Developing a meaningful and actionable Emergency Operations Plan (EOP) is no easy task. Neither is keeping the plan current given changes in organizational resources (personnel and equipment), or even changes within the community the plan is written to serve. As published in its Comprehensive Preparedness Guide 101 (CPG 101) for Developing and Maintaining Emergency Operations Plans, Federal Emergency Management Agency (FEMA) recognizes these and other planning pitfalls and offers guidance for how to avoid or overcome them. Here’s what the Agency has to say:

The most common planning pitfall is the development of lengthy, overly detailed plans that those responsible for their execution do not read. A plan that tries to cover every conceivable condition or that attempts to address every detail will only frustrate, constrain, and confuse those charged with its implementation. Successful plans are simple and flexible.

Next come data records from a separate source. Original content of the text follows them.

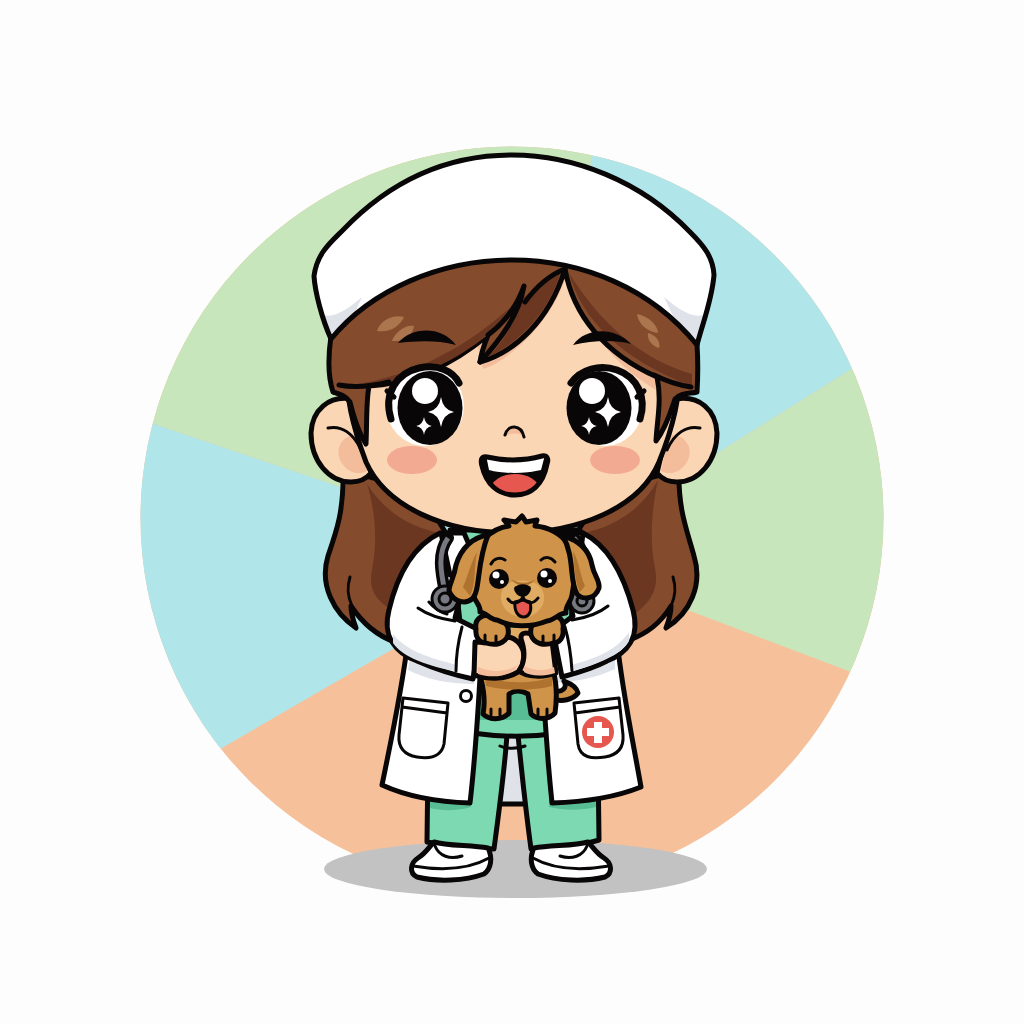
<!DOCTYPE html>
<html lang="en">
<head>
<meta charset="utf-8">
<title>Young vet with a puppy</title>
<style>
:root{--paper:#fdfdfd;--ink:#080606;--green:#c8e6bb;--blue:#b0e6e9;--peach:#f6c09a;--ground:#c3c2c2;--hair:#854b2d;--hair-dark:#6b3721;--hair-light:#ab754d;--skin:#fbd6b5;--skin-shade:#f3bd9c;--blush:#f3aa93;--white:#fff;--shade:#dfe3e9;--scrubs:#7cd9b1;--scrubs-dark:#58bd94;--fur:#cf934a;--fur-dark:#b0732f;--fur-light:#e0ab62;--metal:#777980;--red:#e6574f}
html,body{margin:0;height:100%;overflow:hidden;background:var(--paper)}
svg{display:block;width:1024px;height:1024px}
.line{stroke:var(--ink);stroke-width:5;stroke-linecap:round;stroke-linejoin:round}
.thin{stroke-width:3}
.open{fill:none}
.ink{fill:var(--ink)}
.white{fill:var(--white)}
.shade{fill:var(--shade)}
.hair{fill:var(--hair)}
.hair-dark{fill:var(--hair-dark)}
.hair-light{fill:var(--hair-light)}
.skin{fill:var(--skin)}
.skin-shade{fill:var(--skin-shade)}
.blush{fill:var(--blush)}
.scrubs{fill:var(--scrubs)}
.scrubs-dark{fill:var(--scrubs-dark)}
.fur{fill:var(--fur)}
.fur-dark{fill:var(--fur-dark)}
.fur-light{fill:var(--fur-light)}
.red{fill:var(--red)}
.metal{fill:var(--metal)}
</style>
</head>
<body>
<svg viewBox="0 0 1024 1024" role="img" aria-label="Cartoon vet in a white coat and cap holding a golden puppy">
<defs>
<clipPath id="disc"><circle cx="512" cy="518" r="371.5"/></clipPath>
<clipPath id="face-clip"><path id="face" d="M346 350C344 396 354 430 366 462C386 507 446 533 512 533C578 533 640 508 659 462C672 430 682 396 680 350C640 240 386 240 346 350Z"/></clipPath>
<clipPath id="mouth-clip"><path id="mouth" d="M487 457C505 461 524 461 542 456C547 455 549 459 547 464C543 485 531 495 515 495C498 495 486 484 482 466C480 459 482 456 487 457Z"/></clipPath>
<clipPath id="cap-clip"><path id="cap" d="M331 339C322 319 315 292 314 276C317 253 331 242 343 230C392 179 450 155 512 155C574 155 641 181 690 232C704 246 713 257 714 275C712 300 703 322 697 345C651 288 582 260 512 260C440 260 371 290 331 339Z"/></clipPath>
<path id="sparkle" d="M0-15Q2-2 13 0Q2 2 0 15Q-2 2-13 0Q-2-2 0-15Z"/>
<g id="ear">
<path class="line skin" d="M352 399C329 395 312 410 311 433C311 461 329 482 351 482C361 482 367 478 371 473L361 430Z"/>
<path class="skin-shade" d="M355 435C342 436 335 448 340 460C346 472 357 476 367 471L360 440Z"/>
<path class="line thin open" d="M328 428C342 425 354 434 361 450"/>
</g>
<g id="paw">
<path class="line fur" stroke-width="4" d="M476 629C474 618 484 613 492 617C503 617 510 625 508 635C505 644 495 646 486 643C479 643 475 637 476 629Z"/>
<path class="line thin open" d="M485 635V641M496 636V643"/>
</g>
<g id="shoe">
<path class="line white" d="M434 842C447 846 471 845 488 848C493 858 491 869 484 874C465 881 437 882 417 877C409 873 410 863 418 858C426 853 429 847 434 842Z"/>
<path class="line thin open" d="M413 866C437 870 466 871 489 858M435 846C439 856 450 860 462 856"/>
</g>
</defs>

<g id="backdrop">
<g clip-path="url(#disc)">
<rect x="140" y="146" width="744" height="744" fill="var(--peach)"/>
<path fill="var(--green)" d="M550 558L80 399V100H597Z"/>
<path fill="var(--blue)" d="M550 558L597 100H930V320Z"/>
<path fill="var(--green)" d="M550 558L930 320V702Z"/>
<path fill="var(--blue)" d="M550 558L80 399V830Z"/>
</g>
<ellipse cx="515.5" cy="869" rx="191.500" ry="29" fill="var(--ground)"/>
</g>

<g id="back-hair">
<path class="line hair" d="M343 470C344 510 337 530 328 556C319 585 334 613 356 628C353 620 351 613 351 606C363 624 378 636 395 642L450 540L420 490Z"/>
<path class="hair-dark" d="M367 484C386 514 413 528 440 533L392 610C376 600 368 590 372 570C378 540 375 510 367 484Z"/>
<path class="line thin open" d="M352 606C347 595 347 587 350 577"/>
<path class="line hair" d="M679 470C678 510 687 530 694 556C703 585 690 613 666 628C669 620 671 613 671 606C660 624 647 633 630 640L572 540L604 490Z"/>
<path class="hair-dark" d="M658 480C640 512 612 527 584 533L633 615C652 602 659 588 655 568C649 540 652 508 658 480Z"/>
<path class="line thin open" d="M671 606C676 595 676 587 673 577"/>
</g>

<g id="legs">
<path class="line shade" d="M488 735H538V804H488Z"/>
<path class="line scrubs" d="M428 760L480 725L507 735C504 775 499 812 494 849C472 848 448 846 427 842Z"/>
<path class="line scrubs" d="M598 760L545 725L518 735C522 775 526 812 531 849C554 848 579 846 599 840Z"/>
<path class="scrubs-dark" d="M430 801H471V807C457 811 442 811 430 808ZM549 800H596V807C580 811 562 810 549 807Z"/>
<path class="line thin open" d="M500 746C506 749 518 749 525 746"/>
<use href="#shoe"/>
<use href="#shoe" transform="matrix(-1 0 0 1 1022 0)"/>
</g>

<g id="coat">
<path class="line scrubs" d="M450 530H580L560 733C533 737 500 737 472 733Z"/>
<path class="scrubs-dark" d="M479 680H552L547 720H480Z"/>
<path class="line white" d="M408 640C402 690 392 736 382 785C406 796 438 802 470 803C475 760 478 715 481 660L450 620Z"/>
<path class="line white" d="M617 640C622 690 632 736 641 787C616 797 585 802 552 803C548 764 544 715 542 660L570 620Z"/>
<path class="shade" d="M410 657C428 668 450 674 474 676L474 684C448 684 426 679 408 670ZM615 657C596 667 578 673 552 675V683C577 682 598 677 615 669Z"/>
<g class="line thin open">
<path d="M403 698L448 703L444 744C441 758 429 759 417 757C404 755 398 747 399 735ZM402 707L447 713"/>
<path d="M574 703L619 698L623 735C624 748 617 755 605 757C592 759 580 758 578 744ZM575 713L620 707"/>
</g>
<circle class="line thin white" cx="466" cy="696" r="5.500"/>
<g id="pocket-badge"><circle class="red" cx="598" cy="732" r="16"/><path class="white" d="M594 722H602V728H609V736H602V743H594V736H587V728H594Z"/></g>
</g>

<g id="sleeves">
<path class="line white" d="M440 533C413 546 397 576 389 610C382 637 396 653 417 661C435 669 454 675 473 679L481 631L455 618L470 560Z"/>
<path class="line white" d="M583 533C609 546 624 576 633 610C640 637 628 653 607 661C592 669 577 673 562 677L553 631L573 616L560 560Z"/>
<path class="shade" d="M393 634C406 651 430 658 457 665L456 671C430 667 402 657 393 643ZM629 632C617 650 595 659 571 665L572 671C598 665 623 653 629 641Z"/>
<path class="line thin open" d="M418 608C428 615 441 619 455 621M429 602C434 608 440 612 447 614M608 606C598 614 585 618 572 620M462 627C458 642 456 656 456 671M565 627C569 641 571 654 572 671"/>
<path class="line white" d="M441 533L464 533L480 570L450 575ZM583 533L562 533L548 570L578 575Z"/>
</g>

<g id="stethoscope">
<path class="line open" stroke-width="11" style="stroke-width:12" d="M448 538C437 553 441 573 445 592M574 538C587 553 585 575 582 592"/>
<path d="M448 538C437 553 441 573 445 592M574 538C587 553 585 575 582 592" fill="none" stroke="var(--metal)" stroke-width="5"/>
<g class="line thin metal"><circle cx="445" cy="599" r="13"/><circle cx="582" cy="601" r="12"/><circle cx="445" cy="599" r="6"/><circle cx="582" cy="601" r="5"/></g>
</g>

<g id="head">
<use href="#ear"/>
<use href="#ear" transform="matrix(-1 0 0 1 1028 0)"/>
<use href="#face" class="line skin"/>
<path class="skin-shade" clip-path="url(#face-clip)" d="M360 388C410 392 450 368 477 344L483 369C500 364 515 350 528 338C545 320 558 300 566 277C580 320 615 370 664 394V360L570 250L350 350Z"/>
<ellipse class="blush" cx="412" cy="460" rx="25" ry="14"/>
<ellipse class="blush" cx="615" cy="460" rx="25" ry="14"/>
</g>

<g id="front-hair">
<path class="line hair" d="M331 336C328 357 328 377 333 392C340 394 346 396 350 402C354 418 358 432 366 444C367 422 366 402 369 386C411 383 451 366 488 335C484 345 481 355 480 362C513 353 549 322 565 269C573 315 605 354 657 377C662 400 657 420 656 441C666 428 671 411 675 399C682 392 690 394 697 392C698 376 698 360 697 344C650 280 580 255 512 257C438 257 373 288 331 336Z"/>
<path class="hair-dark" d="M350 385C402 387 454 366 502 323C514 310 519 298 523 287C516 326 501 344 488 357C520 342 549 312 561 271C530 292 512 306 493 322C452 355 400 379 350 385ZM569 273C581 318 621 360 692 386V374C643 360 602 326 569 273Z"/>
<path class="line open" d="M339 385C355 388 373 386 389 382M480 362C500 340 519 315 524 286C517 306 504 323 488 335M565 269C549 275 536 287 525 302M654 375C666 381 678 385 691 387"/>
<path class="hair-light" d="M377 331C380 320 394 314 404 317C400 326 390 333 377 331ZM392 341C395 332 406 324 414 326C413 335 404 342 392 341ZM637 314C648 316 658 325 658 333C648 332 638 324 637 314ZM648 333C656 335 661 342 659 348C652 346 647 340 648 333Z"/>
</g>

<g id="cap-shape">
<use href="#cap" class="white"/>
<path class="shade" clip-path="url(#cap-clip)" d="M322 314C332 320 348 309 362 297L345 335L325 345ZM706 314C694 320 678 309 664 297L682 335L704 350Z"/>
<use href="#cap" class="line open"/>
</g>

<g id="features">
<path class="ink" d="M398 343C411 327 441 325 456 345C437 340 417 341 398 343ZM573 345C586 327 615 327 631 344C612 339 592 341 573 345Z"/>
<g id="left-eye">
<ellipse class="white" cx="425" cy="406" rx="39" ry="40"/>
<path class="line open" style="stroke-width:7" d="M391 419C383 393 397 373 419 368C438 364 453 371 459 383"/>
<path class="line open" d="M387 391L394 397"/>
<ellipse class="ink" cx="430" cy="408" rx="32.500" ry="37"/>
<circle class="white" cx="425" cy="391" r="13"/>
<use href="#sparkle" class="white" x="441" y="412"/>
<use href="#sparkle" class="white" transform="translate(424 426)scale(.6)"/>
</g>
<g id="right-eye">
<ellipse class="white" cx="605" cy="406" rx="38" ry="40"/>
<path class="line open" style="stroke-width:7" d="M571 383C581 369 600 364 617 370C637 377 647 397 640 419"/>
<path class="line open" d="M644 391L637 397"/>
<ellipse class="ink" cx="599" cy="408" rx="32.500" ry="37"/>
<circle class="white" cx="592" cy="391" r="13"/>
<use href="#sparkle" class="white" x="608" y="412"/>
<use href="#sparkle" class="white" transform="translate(589 426)scale(.6)"/>
</g>
<path class="skin-shade" d="M505 436C508 425 521 424 525 437C518 432 511 433 505 436Z"/>
<path class="line thin open" d="M505 435C508 424 521 424 524 437"/>
<use href="#mouth" class="ink"/>
<g clip-path="url(#mouth-clip)"><ellipse class="red" cx="515" cy="491" rx="25" ry="17"/><path class="white" d="M486 455H545L541 470C524 474 504 474 489 470Z"/></g>
<use href="#mouth" class="line open"/>
</g>

<g id="puppy">
<path class="line fur" stroke-width="4" d="M553 690C562 694 568 687 564 681C572 684 577 688 578 693C573 700 562 702 552 699Z"/>
<path class="line fur" d="M482 630H553V670C557 684 557 699 555 713C549 720 537 720 531 714L528 694C521 690 515 690 509 694V713C502 721 489 720 483 714C485 704 484 691 481 679Z"/>
<path class="fur-light" d="M503 628H532L525 640H508Z"/>
<path class="fur-dark" d="M485 677C505 684 533 684 552 677V686C533 691 506 691 486 686Z"/>
<path class="line thin open" d="M491 709V715M500 709V715M538 709V715M547 709V715M509 694C515 690 522 690 528 694"/>
<path class="line skin" d="M475 642C487 645 504 633 514 639C526 646 527 663 518 672C505 680 488 679 474 675Z"/>
<path class="line skin" d="M522 642C517 630 531 631 537 640L552 641L556 673C543 678 527 677 519 671C525 662 525 652 522 642Z"/>
<path class="skin-shade" d="M478 667C493 673 507 672 518 665C513 676 493 679 478 674ZM524 666C535 671 546 671 554 667L555 673C542 677 530 676 524 672Z"/>
<use href="#paw"/>
<use href="#paw" transform="matrix(-1 0 0 1 1039 0)"/>
<path class="line fur" d="M484 539C492 531 500 527 509 526L504 520L516 522L522 516L526 522L537 520L535 526C549 527 561 534 567 543C577 560 575 579 572 595C571 602 565 606 566 613C559 613 555 620 547 621C530 628 511 627 497 620C490 620 487 613 480 612C481 604 473 601 474 594C468 574 472 553 484 539Z"/>
<path class="fur-light" d="M505 585C513 579 531 579 539 586C550 596 543 615 524 618C502 616 496 597 505 585Z"/>
<path class="line fur" d="M488 535C473 537 461 548 456 565C454 578 449 584 449 591C454 603 466 604 472 599C481 590 476 565 488 535Z"/>
<path class="line fur" d="M563 536C578 540 589 549 592 565C594 576 600 580 599 588C595 600 582 600 577 594C569 581 575 558 563 536Z"/>
<path class="fur-dark" d="M463 587C468 576 470 564 477 552C474 567 476 584 470 596ZM585 586C580 575 579 561 573 551C575 566 574 580 580 592Z"/>
<path class="line thin open" d="M491 564C494 558 500 557 505 560M541 560C545 556 551 557 555 562"/>
<path class="fur-dark" d="M511 579C519 584 529 584 535 579C530 588 517 588 511 579Z"/>
<circle class="ink" cx="499" cy="579" r="10"/><circle class="ink" cx="547" cy="578" r="10"/>
<g class="white"><circle cx="496" cy="575" r="3.500"/><circle cx="544" cy="574" r="3.500"/><circle cx="502" cy="582" r="2"/><circle cx="550" cy="581" r="2"/></g>
<path class="ink" d="M514 588C518 583 528 583 531 588C531 593 526 597 523 597C519 597 514 593 514 588Z"/>
<path class="line thin red" d="M515 602C514 611 518 617 524 617C530 616 532 610 530 602L523 600Z"/>
<path class="line thin open" d="M508 599C512 605 519 604 523 597C526 604 533 605 538 598"/>
</g>
</svg>
</body>
</html>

Another major pitfall faced by planners is failing to account for the community’s needs, concerns, capabilities, and desire to help. Often, plans are written based on the “average citizen” or mirror image of the planners. However, communities are diverse and comprise a wide variety of people, including those with access and functional needs, those requiring the support of service animals, and those who cannot independently care for themselves, such as children. This also includes diverse racial and ethnic populations and immigrant communities. Failing to base planning on the demographics and requirements of the particular community may lead to false planning assumptions, ineffective courses of action, and inaccurate resource calculations. 

Related to this pitfall is the notion that responders are the only people who can take action. The public often does their work before responders arrive. The community must be engaged in the planning process and included as an integral part of the plan.

Planning is only as good as the information on which it is based. Too often, planners rely on untested assumptions or uncoordinated resources. Planners should ensure that they have adequately validated assumptions and properly coordinated with those agencies/entities that they include in their plan.

Planning needs may be coordinated directly with a required agency/entity via a memorandum of agreement (MOA)/memorandum of understanding (MOU) or by signatory of a designated representative. Planning is not a theoretical process that occurs without an understanding of the community, nor is it a scripting process that tries to prescribe hazard actions and response actions with unjustified precision. Community-based plans provide a starting point for operations, adjusting as the situation dictates and as facts replace planning assumptions.

Chances are your organization or department has encountered one, some or all of these planning